## Directions
Below are entries; work out how many of their lines hold "href", giving only that number.
= = = = =
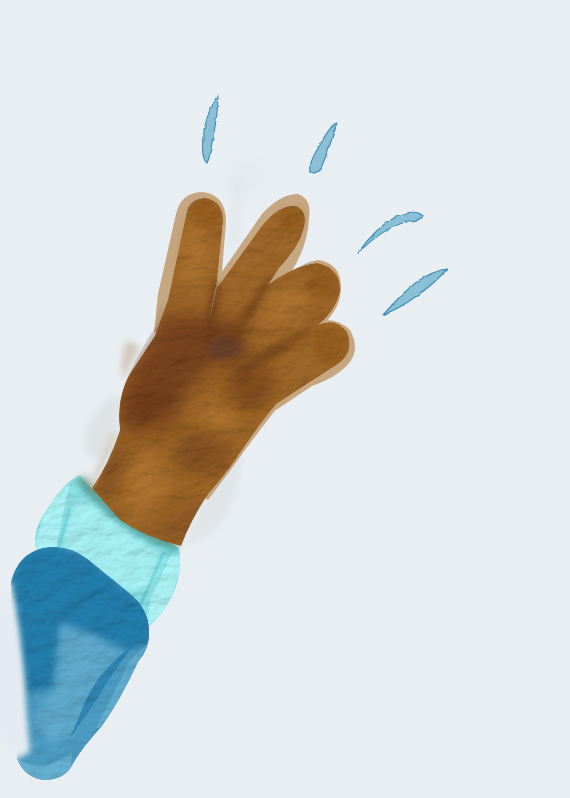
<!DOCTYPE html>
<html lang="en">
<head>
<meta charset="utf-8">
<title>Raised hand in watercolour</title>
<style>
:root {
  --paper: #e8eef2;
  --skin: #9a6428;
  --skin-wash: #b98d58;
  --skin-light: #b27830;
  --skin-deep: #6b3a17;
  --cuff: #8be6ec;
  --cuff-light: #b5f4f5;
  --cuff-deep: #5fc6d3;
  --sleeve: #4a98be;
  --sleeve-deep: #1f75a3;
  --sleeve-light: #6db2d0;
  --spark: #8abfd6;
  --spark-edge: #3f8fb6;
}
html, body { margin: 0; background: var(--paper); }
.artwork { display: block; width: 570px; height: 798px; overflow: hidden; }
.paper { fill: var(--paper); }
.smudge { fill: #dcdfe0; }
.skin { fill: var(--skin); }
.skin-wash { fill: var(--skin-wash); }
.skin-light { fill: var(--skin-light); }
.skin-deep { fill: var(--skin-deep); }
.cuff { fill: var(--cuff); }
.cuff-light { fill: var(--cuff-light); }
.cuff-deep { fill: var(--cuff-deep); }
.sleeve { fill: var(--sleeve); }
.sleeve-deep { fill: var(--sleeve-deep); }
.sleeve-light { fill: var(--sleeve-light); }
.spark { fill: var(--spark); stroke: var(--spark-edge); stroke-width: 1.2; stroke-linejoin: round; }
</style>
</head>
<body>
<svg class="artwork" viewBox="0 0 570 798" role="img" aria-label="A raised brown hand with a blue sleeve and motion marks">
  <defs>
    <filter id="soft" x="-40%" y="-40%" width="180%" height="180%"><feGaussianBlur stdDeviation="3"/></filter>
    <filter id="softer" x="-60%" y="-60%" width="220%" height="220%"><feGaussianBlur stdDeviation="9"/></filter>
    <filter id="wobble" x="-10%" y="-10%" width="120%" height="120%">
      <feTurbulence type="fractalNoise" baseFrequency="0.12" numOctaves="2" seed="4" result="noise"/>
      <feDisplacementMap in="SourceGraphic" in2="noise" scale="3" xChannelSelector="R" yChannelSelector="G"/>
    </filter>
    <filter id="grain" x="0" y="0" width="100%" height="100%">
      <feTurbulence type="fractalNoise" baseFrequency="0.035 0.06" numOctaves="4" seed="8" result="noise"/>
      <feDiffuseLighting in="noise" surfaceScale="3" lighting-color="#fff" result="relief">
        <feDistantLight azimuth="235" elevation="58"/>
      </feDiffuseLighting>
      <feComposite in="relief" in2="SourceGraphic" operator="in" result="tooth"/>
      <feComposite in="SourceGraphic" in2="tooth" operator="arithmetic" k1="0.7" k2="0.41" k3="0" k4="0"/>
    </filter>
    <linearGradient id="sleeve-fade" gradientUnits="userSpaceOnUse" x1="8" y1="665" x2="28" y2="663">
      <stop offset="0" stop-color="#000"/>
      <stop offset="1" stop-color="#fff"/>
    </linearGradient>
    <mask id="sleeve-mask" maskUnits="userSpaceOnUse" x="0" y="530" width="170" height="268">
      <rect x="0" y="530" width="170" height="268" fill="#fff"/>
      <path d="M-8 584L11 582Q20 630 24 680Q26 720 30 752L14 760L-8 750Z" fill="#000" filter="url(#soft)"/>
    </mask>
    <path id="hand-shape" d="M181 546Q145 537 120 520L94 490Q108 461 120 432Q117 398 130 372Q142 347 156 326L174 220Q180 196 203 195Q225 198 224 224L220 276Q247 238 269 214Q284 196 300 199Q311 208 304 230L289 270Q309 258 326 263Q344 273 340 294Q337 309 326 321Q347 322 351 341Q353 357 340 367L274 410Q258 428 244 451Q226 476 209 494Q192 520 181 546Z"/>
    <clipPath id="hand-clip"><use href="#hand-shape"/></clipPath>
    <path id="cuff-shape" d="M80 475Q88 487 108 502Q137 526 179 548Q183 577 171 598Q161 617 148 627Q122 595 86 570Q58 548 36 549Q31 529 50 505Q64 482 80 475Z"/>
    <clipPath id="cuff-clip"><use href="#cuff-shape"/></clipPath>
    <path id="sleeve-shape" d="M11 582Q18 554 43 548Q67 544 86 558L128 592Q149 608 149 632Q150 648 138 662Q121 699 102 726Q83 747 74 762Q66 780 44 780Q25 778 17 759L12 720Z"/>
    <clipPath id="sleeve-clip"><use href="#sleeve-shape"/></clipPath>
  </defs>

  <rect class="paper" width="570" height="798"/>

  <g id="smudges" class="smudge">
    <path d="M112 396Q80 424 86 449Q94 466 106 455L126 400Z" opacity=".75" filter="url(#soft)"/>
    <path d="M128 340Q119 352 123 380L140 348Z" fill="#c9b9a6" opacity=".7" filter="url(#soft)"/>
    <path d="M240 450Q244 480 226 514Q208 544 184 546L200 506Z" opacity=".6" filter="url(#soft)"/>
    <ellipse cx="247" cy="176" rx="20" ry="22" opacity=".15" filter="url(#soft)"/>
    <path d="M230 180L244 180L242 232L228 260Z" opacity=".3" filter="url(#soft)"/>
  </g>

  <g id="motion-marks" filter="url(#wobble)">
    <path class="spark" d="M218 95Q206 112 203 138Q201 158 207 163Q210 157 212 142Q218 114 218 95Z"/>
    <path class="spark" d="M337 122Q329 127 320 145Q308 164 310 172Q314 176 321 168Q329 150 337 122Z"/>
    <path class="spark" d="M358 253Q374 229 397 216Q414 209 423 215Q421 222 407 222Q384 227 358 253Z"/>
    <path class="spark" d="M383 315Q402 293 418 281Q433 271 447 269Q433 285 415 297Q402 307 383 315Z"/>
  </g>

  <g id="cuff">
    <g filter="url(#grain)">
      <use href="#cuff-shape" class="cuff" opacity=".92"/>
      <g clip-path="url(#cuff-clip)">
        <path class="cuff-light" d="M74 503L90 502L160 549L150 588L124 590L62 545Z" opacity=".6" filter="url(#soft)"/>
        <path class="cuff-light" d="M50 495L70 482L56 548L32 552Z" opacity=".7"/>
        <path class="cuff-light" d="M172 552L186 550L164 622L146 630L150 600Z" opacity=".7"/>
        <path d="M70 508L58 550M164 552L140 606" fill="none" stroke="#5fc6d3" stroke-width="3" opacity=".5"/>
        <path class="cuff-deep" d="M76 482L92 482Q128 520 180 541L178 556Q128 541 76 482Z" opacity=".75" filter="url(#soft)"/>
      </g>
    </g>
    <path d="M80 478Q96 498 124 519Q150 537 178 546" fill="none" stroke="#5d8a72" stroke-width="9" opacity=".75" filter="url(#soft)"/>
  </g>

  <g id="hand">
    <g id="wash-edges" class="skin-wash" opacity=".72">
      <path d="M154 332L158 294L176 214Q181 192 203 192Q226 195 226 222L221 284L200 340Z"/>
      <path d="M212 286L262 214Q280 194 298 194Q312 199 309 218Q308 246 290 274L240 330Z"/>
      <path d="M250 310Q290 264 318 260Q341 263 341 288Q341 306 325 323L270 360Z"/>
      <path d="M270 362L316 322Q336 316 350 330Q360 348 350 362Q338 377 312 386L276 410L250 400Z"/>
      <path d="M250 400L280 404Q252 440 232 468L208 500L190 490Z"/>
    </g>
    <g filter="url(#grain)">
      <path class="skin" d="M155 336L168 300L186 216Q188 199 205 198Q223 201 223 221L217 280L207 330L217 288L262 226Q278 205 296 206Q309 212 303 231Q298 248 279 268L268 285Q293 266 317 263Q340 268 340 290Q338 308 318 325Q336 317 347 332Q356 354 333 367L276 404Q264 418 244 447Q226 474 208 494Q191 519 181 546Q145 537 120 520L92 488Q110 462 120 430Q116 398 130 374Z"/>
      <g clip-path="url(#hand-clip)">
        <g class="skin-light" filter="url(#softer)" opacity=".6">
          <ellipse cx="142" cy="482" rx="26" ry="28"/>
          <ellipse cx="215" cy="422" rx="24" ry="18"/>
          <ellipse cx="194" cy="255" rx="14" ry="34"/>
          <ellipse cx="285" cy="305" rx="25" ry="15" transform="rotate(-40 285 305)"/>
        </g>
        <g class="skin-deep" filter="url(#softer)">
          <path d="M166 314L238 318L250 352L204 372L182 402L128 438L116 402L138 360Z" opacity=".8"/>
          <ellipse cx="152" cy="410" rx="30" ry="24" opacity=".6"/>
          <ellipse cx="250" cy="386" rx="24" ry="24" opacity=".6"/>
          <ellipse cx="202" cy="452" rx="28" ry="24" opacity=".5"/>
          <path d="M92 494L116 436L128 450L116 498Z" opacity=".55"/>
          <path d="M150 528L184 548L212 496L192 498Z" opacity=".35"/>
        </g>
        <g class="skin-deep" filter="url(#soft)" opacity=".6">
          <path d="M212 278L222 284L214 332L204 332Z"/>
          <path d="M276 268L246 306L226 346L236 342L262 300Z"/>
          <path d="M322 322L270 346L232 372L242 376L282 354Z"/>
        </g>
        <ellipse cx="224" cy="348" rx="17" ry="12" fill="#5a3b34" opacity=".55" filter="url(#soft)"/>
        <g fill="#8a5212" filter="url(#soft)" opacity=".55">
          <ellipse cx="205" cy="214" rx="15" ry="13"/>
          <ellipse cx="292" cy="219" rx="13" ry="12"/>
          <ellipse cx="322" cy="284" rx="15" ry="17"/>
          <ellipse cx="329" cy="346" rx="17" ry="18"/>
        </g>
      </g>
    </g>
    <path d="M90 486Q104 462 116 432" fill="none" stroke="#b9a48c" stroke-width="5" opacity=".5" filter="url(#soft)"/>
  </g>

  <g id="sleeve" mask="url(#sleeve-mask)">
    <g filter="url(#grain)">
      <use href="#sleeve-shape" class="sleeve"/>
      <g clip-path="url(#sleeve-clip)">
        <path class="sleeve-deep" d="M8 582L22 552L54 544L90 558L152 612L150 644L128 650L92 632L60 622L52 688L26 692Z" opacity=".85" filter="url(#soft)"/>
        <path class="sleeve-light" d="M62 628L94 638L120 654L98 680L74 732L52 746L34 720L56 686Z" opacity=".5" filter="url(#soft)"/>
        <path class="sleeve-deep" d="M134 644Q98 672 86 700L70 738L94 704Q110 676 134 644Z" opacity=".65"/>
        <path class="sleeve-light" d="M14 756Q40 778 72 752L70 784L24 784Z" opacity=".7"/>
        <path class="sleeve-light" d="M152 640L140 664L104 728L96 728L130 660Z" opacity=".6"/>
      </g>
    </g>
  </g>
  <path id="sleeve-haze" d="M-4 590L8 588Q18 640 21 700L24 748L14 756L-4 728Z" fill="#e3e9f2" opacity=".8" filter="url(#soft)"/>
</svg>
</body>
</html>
= = = = =
## Answer to this exercise
5